WHAT YOU SHOULD DO: Each entry below must be written out exactly, with pictures left out.

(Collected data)
- - -

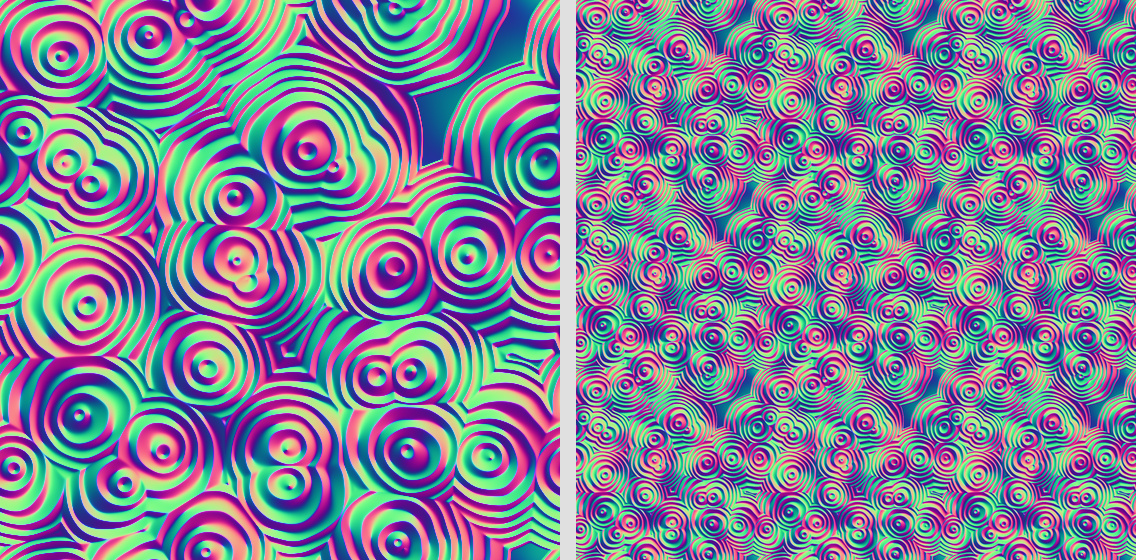
Left: one tile. Right: repeated 3 by 3.
Give the GLSL for this texture map, as a Shadertoy shader.

```glsl
// Tileable ripples: crowded eccentric rings coloured like steep surface normals.

const float TAU = 6.2831853;

vec2 hash2(vec2 p) {
    vec3 q = fract(p.xyx * vec3(0.1031, 0.1030, 0.0973));
    q += dot(q, q.yzx + 33.33);
    return fract((q.xx + q.yz) * q.zy);
}

float cornerSlope(vec2 cell, vec2 offset, float period) {
    float angle = TAU * hash2(mod(cell, period) + period * 3.7).x;
    return dot(vec2(cos(angle), sin(angle)), offset);
}

// Gradient noise that wraps after a whole number of cells
float noise(vec2 uv, float period) {
    vec2 p = uv * period, i = floor(p), f = p - i;
    vec2 u = f * f * f * (f * (f * 6.0 - 15.0) + 10.0), e = vec2(1, 0);
    float low = mix(cornerSlope(i, f, period), cornerSlope(i + e, f - e, period), u.x);
    float high = mix(cornerSlope(i + e.yx, f - e.yx, period),
                     cornerSlope(i + e.xx, f - e.xx, period), u.x);
    return mix(low, high, u.y);
}

// Outward direction (xy) and distance (z) of the nearest ripple, creases softened
vec3 nearestRipple(vec2 uv) {
    const float CELLS = 7.0, CRISPNESS = 500.0;
    vec2 home = floor(uv * CELLS);
    vec3 sum = vec3(0);
    for (int y = -2; y <= 2; y++)
    for (int x = -2; x <= 2; x++) {
        vec2 cell = home + vec2(x, y);
        vec2 id = mod(cell, CELLS);
        vec2 traits = hash2(id + 41.0);
        if (traits.x < 0.3) continue;
        vec2 away = uv - (cell + hash2(id + 7.0)) / CELLS;
        float radius = length(away);
        // The lean turns with the radius, so rings swell into crescents
        float lean = TAU * traits.y + 38.0 * radius;
        float tilt = dot(away, vec2(cos(lean), sin(lean))) / (radius + 0.015);
        float d = radius + 0.009 * tilt + 0.07 * (0.65 - traits.x);
        float weight = exp(CRISPNESS * (0.1 - d));
        sum += weight * vec3(away / (radius + 0.001), 1);
    }
    sum.z = max(sum.z, 1e-35);
    return vec3(sum.xy / sum.z, 0.1 - log(sum.z) / CRISPNESS);
}

void mainImage(out vec4 fragColor, in vec2 fragCoord) {
    vec2 uv = fragCoord / iResolution.xy;

    // Slightly warped distance
    const float REACH = 0.18;
    vec3 ripple = nearestRipple(uv);
    float d = ripple.z + 0.012 * noise(uv, 9.0) + 0.003 * noise(uv, 23.0);

    // Rings grow tighter outwards and end at the flats
    float phase = TAU * d * (29.0 + 55.0 * d);
    float ringed = 1.0 - smoothstep(REACH - 0.003, REACH, d);

    // Sideways drift: crests turn softly through it, troughs flip sharply
    vec2 drift = 1.7 * vec2(noise(uv + 0.37, 7.0), noise(uv + 0.71, 8.0));
    vec2 slope = ripple.xy * cos(phase) + drift * (1.0 + 0.8 * sin(phase));
    slope.y *= 1.2;
    slope = mix(vec2(-0.7, -0.15) + 0.5 * drift, slope, ringed);

    vec3 normal = normalize(vec3(slope, 0.1));
    fragColor = vec4(0.5 + vec3(0.48, 0.48, 0.5) * normal, 1.0);
}
```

- - -

EXERCISE RESULT:
Left: one tile. Right: repeated 3 by 3.
Give the GLSL for this texture map, as a Shadertoy shader.

```glsl
// Tileable ripples: crowded eccentric rings coloured like steep surface normals.

const float TAU = 6.2831853;

vec2 hash2(vec2 p) {
    vec3 q = fract(p.xyx * vec3(0.1031, 0.1030, 0.0973));
    q += dot(q, q.yzx + 33.33);
    return fract((q.xx + q.yz) * q.zy);
}

float cornerSlope(vec2 cell, vec2 offset, float period) {
    float angle = TAU * hash2(mod(cell, period) + period * 3.7).x;
    return dot(vec2(cos(angle), sin(angle)), offset);
}

// Gradient noise that wraps after a whole number of cells
float noise(vec2 uv, float period) {
    vec2 p = uv * period, i = floor(p), f = p - i;
    vec2 u = f * f * f * (f * (f * 6.0 - 15.0) + 10.0), e = vec2(1, 0);
    float low = mix(cornerSlope(i, f, period), cornerSlope(i + e, f - e, period), u.x);
    float high = mix(cornerSlope(i + e.yx, f - e.yx, period),
                     cornerSlope(i + e.xx, f - e.xx, period), u.x);
    return mix(low, high, u.y);
}

// Outward direction (xy) and distance (z) of the nearest ripple, creases softened
vec3 nearestRipple(vec2 uv) {
    const float CELLS = 7.0, CRISPNESS = 500.0;
    vec2 home = floor(uv * CELLS);
    vec3 sum = vec3(0);
    for (int y = -2; y <= 2; y++)
    for (int x = -2; x <= 2; x++) {
        vec2 cell = home + vec2(x, y);
        vec2 id = mod(cell, CELLS);
        vec2 traits = hash2(id + 41.0);
        if (traits.x < 0.3) continue;
        vec2 away = uv - (cell + hash2(id + 7.0)) / CELLS;
        float radius = length(away);
        // The lean turns with the radius, so rings swell into crescents
        float lean = TAU * traits.y + 38.0 * radius;
        float tilt = dot(away, vec2(cos(lean), sin(lean))) / (radius + 0.015);
        float d = radius + 0.009 * tilt + 0.07 * (0.65 - traits.x);
        float weight = exp(CRISPNESS * (0.1 - d));
        sum += weight * vec3(away / (radius + 0.001), 1);
    }
    sum.z = max(sum.z, 1e-35);
    return vec3(sum.xy / sum.z, 0.1 - log(sum.z) / CRISPNESS);
}

void mainImage(out vec4 fragColor, in vec2 fragCoord) {
    vec2 uv = fragCoord / iResolution.xy;

    // Slightly warped distance
    const float REACH = 0.18;
    vec3 ripple = nearestRipple(uv);
    float d = ripple.z + 0.012 * noise(uv, 9.0) + 0.003 * noise(uv, 23.0);

    // Rings grow tighter outwards and end at the flats
    float phase = TAU * d * (29.0 + 55.0 * d);
    float ringed = 1.0 - smoothstep(REACH - 0.003, REACH, d);

    // Sideways drift: crests turn softly through it, troughs flip sharply
    vec2 drift = 1.7 * vec2(noise(uv + 0.37, 7.0), noise(uv + 0.71, 8.0));
    vec2 slope = ripple.xy * cos(phase) + drift * (1.0 + 0.8 * sin(phase));
    slope.y *= 1.2;
    slope = mix(vec2(-0.7, -0.15) + 0.5 * drift, slope, ringed);

    vec3 normal = normalize(vec3(slope, 0.1));
    fragColor = vec4(0.5 + vec3(0.48, 0.48, 0.5) * normal, 1.0);
}
```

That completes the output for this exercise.